President Klaus Iohannis refused this week to appoint the interim ministers to the positions that have become vacant in the Government after the resignation of three ALDE ministers (for Energy, for the Relation with the Parliament and for Environment portfolios) (EN). In return, Prime Minister Viorica Dancila announced that she asked the Constitutional Court to verify the existence of a constitutional conflict between the Government and the Presidency on this topic (EN).
Currently, in the Government of Romania, along with the vacant ministerial positions that were held by the ALDE ministers, there are another two more portfolios (at Education and Home Affairs) where the interim period ensured by two members of the Cabinet is close to reach the legal deadline (of 45 days). The position of vice premier on economic issues is also not represented since August 15. In these cases (Education & Internal Affairs) if the interim terms will reach the end, the state secretaries will receive delegation of powers in advance from the interim ministers, and the ministries functioning will not be impacted.
In the case of the portfolios that were held by the three ministers of ALDE, before submitting their resignations, they did not delegate their powers to state secretaries from the respective ministries. This led to the emergence of a blocking situation at the Government level – all bills and emergency ordinances adopted by the Gov’t have to be signed for example by the Minister for relations with the parliament. Not surprising, no government meeting was held this week.
A government decision issued on Monday allow the Government to issue emergency ordinances without the signature of Minister for Liaison with Parliament. The settlement by the Constitutional Court of the conflict between the Government and the President will last at least a few weeks.
The refusal of President Klaus Iohannis to appoint interim ministers is a form of pressure on the prime minister to speed up the demand for a parliamentary vote to appoint new full ministers. The government has about 30 days from now to complete the procedure, but it does not seem to be in a hurry to proceed. At the same time, the opposition has not advanced significantly in order to submit and vote on the censorship motion.
The current political status quo is advantageous for the opposition formations, allowing their candidates to enter the electoral race for the Romanian presidency with an anti-government speech.

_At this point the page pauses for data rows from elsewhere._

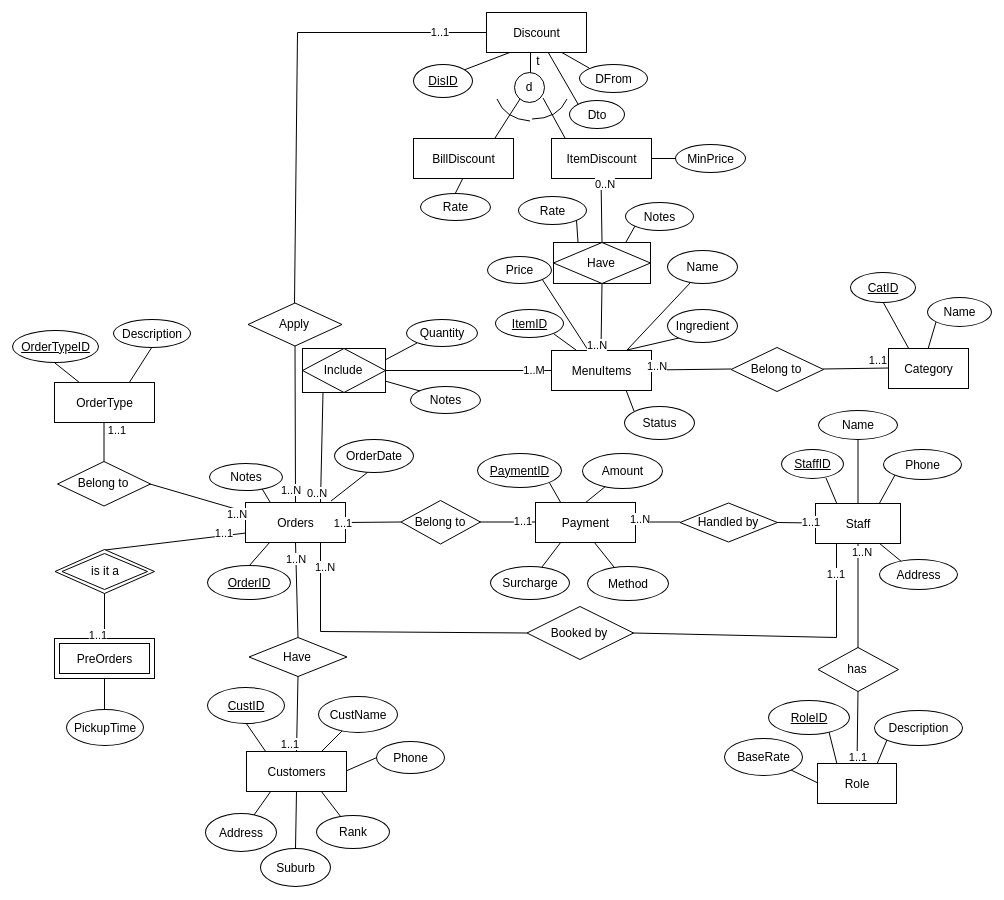
<!DOCTYPE html>
<html lang="en">
<head>
<meta charset="utf-8">
<title>Restaurant orders: entity relationship diagram</title>
<style>
:root { --paper: #fff; --ink: #000; }
* { box-sizing: border-box; }
html, body { margin: 0; background: var(--paper); }
.diagram {
  position: relative; width: 1004px; height: 900px; overflow: hidden;
  font: 12px/14px "Liberation Sans", Arial, sans-serif; color: var(--ink);
}
.connectors { position: absolute; inset: 0; fill: none; stroke: var(--ink); stroke-width: 1; }
.shapes { fill: var(--paper); }
.entity, .attribute {
  position: absolute; left: var(--x); top: var(--y); width: var(--w, 101px); height: var(--h, 41px);
  display: flex; align-items: center; justify-content: center; white-space: nowrap;
  background: var(--paper); border: 1px solid var(--ink);
}
.attribute { border-radius: 50%; }
.key { text-decoration: underline; }
.weak::after { content: ""; position: absolute; inset: 4px; border: 1px solid var(--ink); }
.relationship, .cardinality {
  position: absolute; left: var(--x); top: var(--y); transform: translate(-50%, -50%); white-space: nowrap;
}
.cardinality { font-size: 11px; line-height: 12px; background: var(--paper); }
</style>
</head>
<body>
<main class="diagram">
<svg class="connectors" width="1004" height="900" viewBox="0 0 1004 900" aria-hidden="true">
  <g class="relationship-lines">
    <path d="M486 32.5H297.5L294.5 303M295 346L295.5 502"/>
    <path d="M530.5 52V73M520 99L495 138M543 98L565 138"/>
    <path d="M497 99Q505 119 530 121M532 119Q558 119 567 99"/>
    <path d="M601 178L602 242M602 283L601 350"/>
    <path d="M385 370.5H551M323 392L320.5 502"/>
    <path d="M651 370L731 369M823 369L889 368"/>
    <path d="M104 422V462M150 484L246 512"/>
    <path d="M246 533L105 550M104.5 593V639"/>
    <path d="M345 522.5L401 522M480 522H536M635 522H680M777 522.5L816 523"/>
    <path d="M320.5 542V631.5L527 633M633 633L836.5 637.5V543"/>
    <path d="M295.5 542L298 638M298 676L296.5 752"/>
    <path d="M858 543V648M858 691L857 764"/>
  </g>
  <g class="attribute-lines">
    <path d="M511 52L464 70M548 52L578 104M561 52L589 68M651 158.5H676M463 178L455 194"/>
    <path d="M576.5 220L578 242M635 226L626 242M542 279L588 350M554 334L576 350M691 282L627 350M679 338L627 350M626 390L634 411"/>
    <path d="M883 302L909 349M936 322L928 349M55 363L80 383M152 347L129 383"/>
    <path d="M385 360L417 343M385 381L420 391M261 487L270 502M368 472L331 501M270 542L249 566"/>
    <path d="M549 482L561 503M606 486L585 503M561 542L542 567M594 542L614 567"/>
    <path d="M858 440V504M826 478L837 504M895 475L879 504M879 543L902 562"/>
    <path d="M104.5 678V710M246 723L266 752M342 731L321 752M346 771L378 757M271 791L254 815M296.5 791L295.5 849M321 791L341 817"/>
    <path d="M829 732L837 764M887 740L877 764M791 770L818 783"/>
  </g>
  <g class="shapes">
    <circle cx="529.5" cy="87.5" r="15"/>
    <polygon points="248,324.5 295,303 342,324.5 295,346"/>
    <rect x="302.5" y="348.5" width="83" height="44"/>
    <polygon points="302.5,370.5 344,348.5 385.5,370.5 344,392.5"/>
    <rect x="553.5" y="242.5" width="97" height="41"/>
    <polygon points="553.5,263 602,242.5 650.5,263 602,283.5"/>
    <polygon points="731,369.5 777,347.5 823.5,369.5 777,391.5"/>
    <polygon points="57.5,484 104,461.5 150.5,484 104,506"/>
    <polygon points="55,571.5 104.5,549.5 154.5,571.5 104.5,593.5"/>
    <polygon points="62,571.5 104.5,553.5 147.5,571.5 104.5,589.5"/>
    <polygon points="401,522 440.5,500.5 480.5,522 440.5,544"/>
    <polygon points="680,522.5 728.5,503 777.5,522.5 728.5,542"/>
    <polygon points="527,633 580,606.5 633.5,633 580,659.5"/>
    <polygon points="249,657 298,637.5 347,657 298,676.5"/>
    <polygon points="818,669.5 858,647.5 898.5,669.5 858,691.5"/>
  </g>
</svg>

<section aria-label="Entities">
  <div class="entity" style="--x:486px;--y:12px">Discount</div>
  <div class="entity" style="--x:413px;--y:138px">BillDiscount</div>
  <div class="entity" style="--x:551px;--y:138px">ItemDiscount</div>
  <div class="entity" style="--x:551px;--y:350px">MenuItems</div>
  <div class="entity" style="--x:888px;--y:348px;--w:81px">Category</div>
  <div class="entity" style="--x:54px;--y:382px">OrderType</div>
  <div class="entity" style="--x:245px;--y:502px">Orders</div>
  <div class="entity" style="--x:535px;--y:502px">Payment</div>
  <div class="entity" style="--x:815px;--y:503px;--w:86px">Staff</div>
  <div class="entity weak" style="--x:54px;--y:638px">PreOrders</div>
  <div class="entity" style="--x:246px;--y:751px">Customers</div>
  <div class="entity" style="--x:817px;--y:763px;--w:80px">Role</div>
</section>

<section aria-label="Attributes">
  <div class="attribute key" style="--x:413px;--y:64px;--w:60px;--h:34px">DisID</div>
  <div class="attribute" style="--x:579px;--y:64px;--w:69px;--h:29px">DFrom</div>
  <div class="attribute" style="--x:569px;--y:100px;--w:56px;--h:29px">Dto</div>
  <div class="attribute" style="--x:675px;--y:144px;--w:71px;--h:29px">MinPrice</div>
  <div class="attribute" style="--x:420px;--y:193px;--w:71px;--h:28px">Rate</div>
  <div class="attribute" style="--x:518px;--y:196px;--w:69px;--h:29px">Rate</div>
  <div class="attribute" style="--x:625px;--y:202px;--w:69px;--h:29px">Notes</div>
  <div class="attribute" style="--x:487px;--y:256px;--w:65px;--h:28px">Price</div>
  <div class="attribute" style="--x:667px;--y:250px;--w:71px;--h:34px">Name</div>
  <div class="attribute key" style="--x:495px;--y:309px;--w:69px;--h:29px">ItemID</div>
  <div class="attribute" style="--x:667px;--y:309px;--w:71px;--h:34px">Ingredient</div>
  <div class="attribute" style="--x:624px;--y:406px;--w:71px;--h:34px">Status</div>
  <div class="attribute key" style="--x:850px;--y:272px;--w:66px;--h:31px">CatID</div>
  <div class="attribute" style="--x:927px;--y:297px;--w:65px;--h:30px">Name</div>
  <div class="attribute key" style="--x:12px;--y:330px;--w:87px;--h:33px">OrderTypeID</div>
  <div class="attribute" style="--x:113px;--y:319px;--w:78px;--h:29px">Description</div>
  <div class="attribute" style="--x:406px;--y:319px;--w:72px;--h:28px">Quantity</div>
  <div class="attribute" style="--x:410px;--y:386px;--w:71px;--h:28px">Notes</div>
  <div class="attribute" style="--x:209px;--y:463px;--w:74px;--h:28px">Notes</div>
  <div class="attribute" style="--x:334px;--y:439px;--w:80px;--h:34px">OrderDate</div>
  <div class="attribute key" style="--x:207px;--y:565px;--w:84px;--h:35px">OrderID</div>
  <div class="attribute key" style="--x:477px;--y:453px;--w:85px;--h:35px">PaymentID</div>
  <div class="attribute" style="--x:582px;--y:453px;--w:81px;--h:36px">Amount</div>
  <div class="attribute" style="--x:490px;--y:566px;--w:80px;--h:34px">Surcharge</div>
  <div class="attribute" style="--x:587px;--y:566px;--w:82px;--h:35px">Method</div>
  <div class="attribute" style="--x:818px;--y:410px;--w:80px;--h:30px">Name</div>
  <div class="attribute key" style="--x:781px;--y:449px;--w:63px;--h:30px">StaffID</div>
  <div class="attribute" style="--x:883px;--y:449px;--w:79px;--h:31px">Phone</div>
  <div class="attribute" style="--x:879px;--y:559px;--w:79px;--h:31px">Address</div>
  <div class="attribute" style="--x:66px;--y:709px;--w:78px;--h:37px">PickupTime</div>
  <div class="attribute key" style="--x:207px;--y:687px;--w:78px;--h:37px">CustID</div>
  <div class="attribute" style="--x:318px;--y:696px;--w:80px;--h:37px">CustName</div>
  <div class="attribute" style="--x:376px;--y:741px;--w:69px;--h:33px">Phone</div>
  <div class="attribute" style="--x:205px;--y:813px;--w:72px;--h:39px">Address</div>
  <div class="attribute" style="--x:316px;--y:815px;--w:74px;--h:34px">Rank</div>
  <div class="attribute" style="--x:260px;--y:848px;--w:71px;--h:39px">Suburb</div>
  <div class="attribute key" style="--x:768px;--y:700px;--w:82px;--h:35px">RoleID</div>
  <div class="attribute" style="--x:874px;--y:710px;--w:89px;--h:36px">Description</div>
  <div class="attribute" style="--x:724px;--y:738px;--w:79px;--h:38px">BaseRate</div>
</section>

<section aria-label="Relationships">
  <span class="relationship" style="--x:538px;--y:61px">t</span>
  <span class="relationship" style="--x:529px;--y:87px">d</span>
  <span class="relationship" style="--x:294px;--y:324px">Apply</span>
  <span class="relationship" style="--x:343px;--y:370px">Include</span>
  <span class="relationship" style="--x:601px;--y:263px">Have</span>
  <span class="relationship" style="--x:776px;--y:369px">Belong to</span>
  <span class="relationship" style="--x:103px;--y:483px">Belong to</span>
  <span class="relationship" style="--x:105px;--y:571px">is it a</span>
  <span class="relationship" style="--x:440px;--y:522px">Belong to</span>
  <span class="relationship" style="--x:728px;--y:522px">Handled by</span>
  <span class="relationship" style="--x:579px;--y:633px">Booked by</span>
  <span class="relationship" style="--x:297px;--y:657px">Have</span>
  <span class="relationship" style="--x:857px;--y:669px">has</span>
</section>

<section aria-label="Cardinalities">
  <span class="cardinality" style="--x:440px;--y:32px">1..1</span>
  <span class="cardinality" style="--x:605px;--y:184px">0..N</span>
  <span class="cardinality" style="--x:597px;--y:345px">1..N</span>
  <span class="cardinality" style="--x:534px;--y:370px">1..M</span>
  <span class="cardinality" style="--x:657px;--y:366px">1..N</span>
  <span class="cardinality" style="--x:878px;--y:360px">1..1</span>
  <span class="cardinality" style="--x:117px;--y:430px">1..1</span>
  <span class="cardinality" style="--x:291px;--y:490px">1..N</span>
  <span class="cardinality" style="--x:317px;--y:493px">0..N</span>
  <span class="cardinality" style="--x:237px;--y:514px">1..N</span>
  <span class="cardinality" style="--x:224px;--y:533px">1..1</span>
  <span class="cardinality" style="--x:343px;--y:523px">1..1</span>
  <span class="cardinality" style="--x:523px;--y:521px">1..1</span>
  <span class="cardinality" style="--x:640px;--y:519px">1..N</span>
  <span class="cardinality" style="--x:811px;--y:522px">1..1</span>
  <span class="cardinality" style="--x:862px;--y:552px">1..N</span>
  <span class="cardinality" style="--x:836px;--y:574px">1..1</span>
  <span class="cardinality" style="--x:296px;--y:559px">1..N</span>
  <span class="cardinality" style="--x:325px;--y:567px">1..N</span>
  <span class="cardinality" style="--x:98px;--y:635px">1..1</span>
  <span class="cardinality" style="--x:290px;--y:744px">1..1</span>
  <span class="cardinality" style="--x:858px;--y:757px">1..1</span>
</section>
</main>
</body>
</html>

We anticipate therefore that in the course of next week neither of the two procedures will be finalized, but it is likely that their timetable for debate will become clearer.
The Finnish Presidency of the Council of the European Union has presented the priorities of the mandate in debates organized this week in the European Parliament. ECOFIN Chair and Finance Minister Mika Lintilä announced plans to make progress on the capital markets union and the banking union, including tackling banks’ non-performing loans as well as work on the European deposit insurance scheme (EDIS). Also high on the priority list is the fight against tax fraud and profit shifting, together with harmonized digital taxation in the EU and a financial transaction tax. The digital economy, including digital services, implementing consumer protection laws efficiently and the MFF files related to the single market and customs are also high on the Presidency’s programme according to the Employment Minister Timo Harakka. Economic Affairs Minister Katri Kulmuni also presented the priorities in the field of regional development, which include making EU cohesion policy more result-oriented, efficient and thematically focused. More info EN.

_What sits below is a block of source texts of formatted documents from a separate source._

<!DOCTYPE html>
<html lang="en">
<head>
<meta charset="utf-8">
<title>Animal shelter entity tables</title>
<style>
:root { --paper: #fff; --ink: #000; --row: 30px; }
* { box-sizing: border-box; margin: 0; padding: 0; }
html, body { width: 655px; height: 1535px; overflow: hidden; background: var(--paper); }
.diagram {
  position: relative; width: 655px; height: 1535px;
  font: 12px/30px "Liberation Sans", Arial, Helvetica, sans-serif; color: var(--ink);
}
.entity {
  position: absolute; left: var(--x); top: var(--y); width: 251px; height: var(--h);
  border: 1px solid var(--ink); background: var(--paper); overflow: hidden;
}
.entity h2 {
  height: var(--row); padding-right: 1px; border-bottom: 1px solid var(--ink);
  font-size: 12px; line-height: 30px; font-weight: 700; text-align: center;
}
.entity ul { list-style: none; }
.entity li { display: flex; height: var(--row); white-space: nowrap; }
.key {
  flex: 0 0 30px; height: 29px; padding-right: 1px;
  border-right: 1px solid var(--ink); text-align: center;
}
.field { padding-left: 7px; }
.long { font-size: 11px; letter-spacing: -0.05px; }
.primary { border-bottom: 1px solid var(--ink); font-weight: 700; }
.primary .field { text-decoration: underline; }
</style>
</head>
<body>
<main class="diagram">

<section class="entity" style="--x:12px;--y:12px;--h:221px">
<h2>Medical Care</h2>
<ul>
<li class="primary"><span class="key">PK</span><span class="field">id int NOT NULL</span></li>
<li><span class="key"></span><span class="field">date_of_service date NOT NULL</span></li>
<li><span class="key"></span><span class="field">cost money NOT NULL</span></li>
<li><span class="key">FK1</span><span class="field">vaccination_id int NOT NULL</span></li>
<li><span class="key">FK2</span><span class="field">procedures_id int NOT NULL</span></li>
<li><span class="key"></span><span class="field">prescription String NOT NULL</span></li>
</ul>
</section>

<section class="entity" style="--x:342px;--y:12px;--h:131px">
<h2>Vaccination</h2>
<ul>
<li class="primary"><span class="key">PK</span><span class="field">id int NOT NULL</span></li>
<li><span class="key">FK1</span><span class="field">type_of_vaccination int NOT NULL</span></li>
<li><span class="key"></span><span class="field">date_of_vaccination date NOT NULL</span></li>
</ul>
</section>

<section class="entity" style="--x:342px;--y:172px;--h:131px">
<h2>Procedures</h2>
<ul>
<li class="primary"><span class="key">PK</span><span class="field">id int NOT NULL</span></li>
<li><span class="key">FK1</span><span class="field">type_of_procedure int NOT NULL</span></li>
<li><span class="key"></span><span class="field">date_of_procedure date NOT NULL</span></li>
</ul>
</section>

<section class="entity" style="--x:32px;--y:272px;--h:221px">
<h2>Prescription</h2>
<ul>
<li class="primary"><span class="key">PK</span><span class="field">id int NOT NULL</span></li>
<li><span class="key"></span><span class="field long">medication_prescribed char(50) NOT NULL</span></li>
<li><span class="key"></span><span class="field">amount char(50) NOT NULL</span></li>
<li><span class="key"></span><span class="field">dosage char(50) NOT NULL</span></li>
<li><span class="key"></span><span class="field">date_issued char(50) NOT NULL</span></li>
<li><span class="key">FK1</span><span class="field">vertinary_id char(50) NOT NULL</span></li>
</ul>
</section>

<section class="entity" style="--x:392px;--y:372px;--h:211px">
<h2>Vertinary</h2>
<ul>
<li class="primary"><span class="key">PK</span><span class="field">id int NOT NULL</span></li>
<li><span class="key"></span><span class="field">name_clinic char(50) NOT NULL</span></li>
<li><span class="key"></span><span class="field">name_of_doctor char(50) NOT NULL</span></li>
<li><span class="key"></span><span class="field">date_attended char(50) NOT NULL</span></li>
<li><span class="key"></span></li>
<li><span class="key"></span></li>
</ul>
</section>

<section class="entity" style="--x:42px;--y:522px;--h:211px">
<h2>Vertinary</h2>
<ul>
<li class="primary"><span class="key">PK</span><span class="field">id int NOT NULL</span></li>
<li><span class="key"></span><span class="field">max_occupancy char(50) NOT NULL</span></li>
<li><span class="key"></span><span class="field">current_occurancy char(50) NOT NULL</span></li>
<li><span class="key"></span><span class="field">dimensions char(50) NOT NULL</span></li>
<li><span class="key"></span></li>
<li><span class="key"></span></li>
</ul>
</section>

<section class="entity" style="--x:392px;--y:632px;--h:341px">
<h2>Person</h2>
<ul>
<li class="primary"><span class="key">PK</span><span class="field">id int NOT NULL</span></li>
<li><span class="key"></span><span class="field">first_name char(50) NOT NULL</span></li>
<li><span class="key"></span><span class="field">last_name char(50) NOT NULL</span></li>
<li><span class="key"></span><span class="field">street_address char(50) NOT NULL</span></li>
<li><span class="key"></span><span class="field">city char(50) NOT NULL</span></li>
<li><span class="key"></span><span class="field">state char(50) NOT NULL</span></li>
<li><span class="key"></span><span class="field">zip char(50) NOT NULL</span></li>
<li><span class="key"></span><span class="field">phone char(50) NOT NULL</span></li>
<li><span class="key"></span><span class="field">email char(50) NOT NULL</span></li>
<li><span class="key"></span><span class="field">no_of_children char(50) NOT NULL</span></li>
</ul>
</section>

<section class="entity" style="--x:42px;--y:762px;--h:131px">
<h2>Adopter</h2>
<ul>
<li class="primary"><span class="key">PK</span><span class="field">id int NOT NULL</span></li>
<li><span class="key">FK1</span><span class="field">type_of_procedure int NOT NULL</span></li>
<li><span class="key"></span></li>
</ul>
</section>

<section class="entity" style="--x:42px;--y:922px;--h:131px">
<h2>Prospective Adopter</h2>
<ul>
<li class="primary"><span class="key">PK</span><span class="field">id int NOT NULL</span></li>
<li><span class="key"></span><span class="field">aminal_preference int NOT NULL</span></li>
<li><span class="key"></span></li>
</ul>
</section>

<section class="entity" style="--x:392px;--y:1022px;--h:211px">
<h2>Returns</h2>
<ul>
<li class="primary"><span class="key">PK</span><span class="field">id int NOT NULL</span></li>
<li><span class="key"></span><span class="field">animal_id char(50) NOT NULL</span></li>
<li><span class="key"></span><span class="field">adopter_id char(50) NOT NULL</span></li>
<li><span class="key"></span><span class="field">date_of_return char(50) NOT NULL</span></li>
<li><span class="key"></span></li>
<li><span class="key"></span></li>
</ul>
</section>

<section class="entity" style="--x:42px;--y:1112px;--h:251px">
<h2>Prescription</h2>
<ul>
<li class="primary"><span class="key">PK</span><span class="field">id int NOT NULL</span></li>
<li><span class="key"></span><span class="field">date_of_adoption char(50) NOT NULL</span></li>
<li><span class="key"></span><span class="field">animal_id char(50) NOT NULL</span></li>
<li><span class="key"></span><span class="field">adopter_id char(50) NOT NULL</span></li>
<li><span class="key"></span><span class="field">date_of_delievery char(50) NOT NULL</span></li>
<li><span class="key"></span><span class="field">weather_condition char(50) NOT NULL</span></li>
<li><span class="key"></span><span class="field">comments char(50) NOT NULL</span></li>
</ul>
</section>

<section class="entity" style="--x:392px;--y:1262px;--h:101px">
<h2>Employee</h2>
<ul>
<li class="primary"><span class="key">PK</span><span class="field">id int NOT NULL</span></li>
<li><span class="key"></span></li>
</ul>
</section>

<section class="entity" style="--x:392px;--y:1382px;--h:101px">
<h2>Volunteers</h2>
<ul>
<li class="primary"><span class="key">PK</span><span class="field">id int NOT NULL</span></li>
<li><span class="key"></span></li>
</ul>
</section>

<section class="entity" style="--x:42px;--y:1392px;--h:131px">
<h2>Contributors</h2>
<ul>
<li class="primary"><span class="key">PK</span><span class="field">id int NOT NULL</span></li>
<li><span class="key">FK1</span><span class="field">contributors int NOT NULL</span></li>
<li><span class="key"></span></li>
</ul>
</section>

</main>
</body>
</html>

The two Chambers of the British Parliament have adopted this week a bill that aims to force the British PM to ask for a new extension of the Brexit date, if no deal would be approved until October 19th by the Parliament. After this date he would have to ask the EU leaders for a three-month extension of the Brexit date (from October 31 to January 31, 2020) (EN). The PM announced he refuses to ask for a new extension, and it is difficult to predict what will be in the final the approach he will adopt. The PM tried to call early elections in Mid October, but his proposal was rejected in Parliament (where the conservative party lost this week the majority, due to departures and dismissals from the party triggered by the internal differences on Brexit).
Economic & Fiscal Updates
Romania had an economic growth of 4.6% of GDP in Q2 2019 compared to Q2 2018 (EN). The economic growth continues to be sustained especially by the consumption of households.
At the same time, two large international rating agencies have attracted the vulnerabilities of the Romanian economy this week. According to Fitch, political uncertainty complicates economic policy at a time when fiscal and external metrics have weakened. Fitch experts consider that the corrective measures in the budget revision adopted by the government in early August are insufficient to bring down the deficit to the budget target of 2.76% of GDP, forecasting the deficit will widen to 3.4% of GDP in 2019 and considering the government’s projections rely on optimistic revenue assumptions (EN). Standard & Poor’s apreciaza ca ritmul de crestere al economiei romanesti va fi de sub 4% in acest an si ca el se va diminua in 2020 – 2021 due to a slowdown in external demand, the reduction of the wage growth rate and a more neutral fiscal environment The agency reconfirmed the country rating of Romania at BBB- with a stable outlook (EN).
Another alarm signal came from the IMF representatives who announced this week that according to its models the Romanian currency is overvalued by up to 10% The IMF outlined the need for NBR (National Bank of Romania) to ensure a greater flexibility in the currency exchange (EN).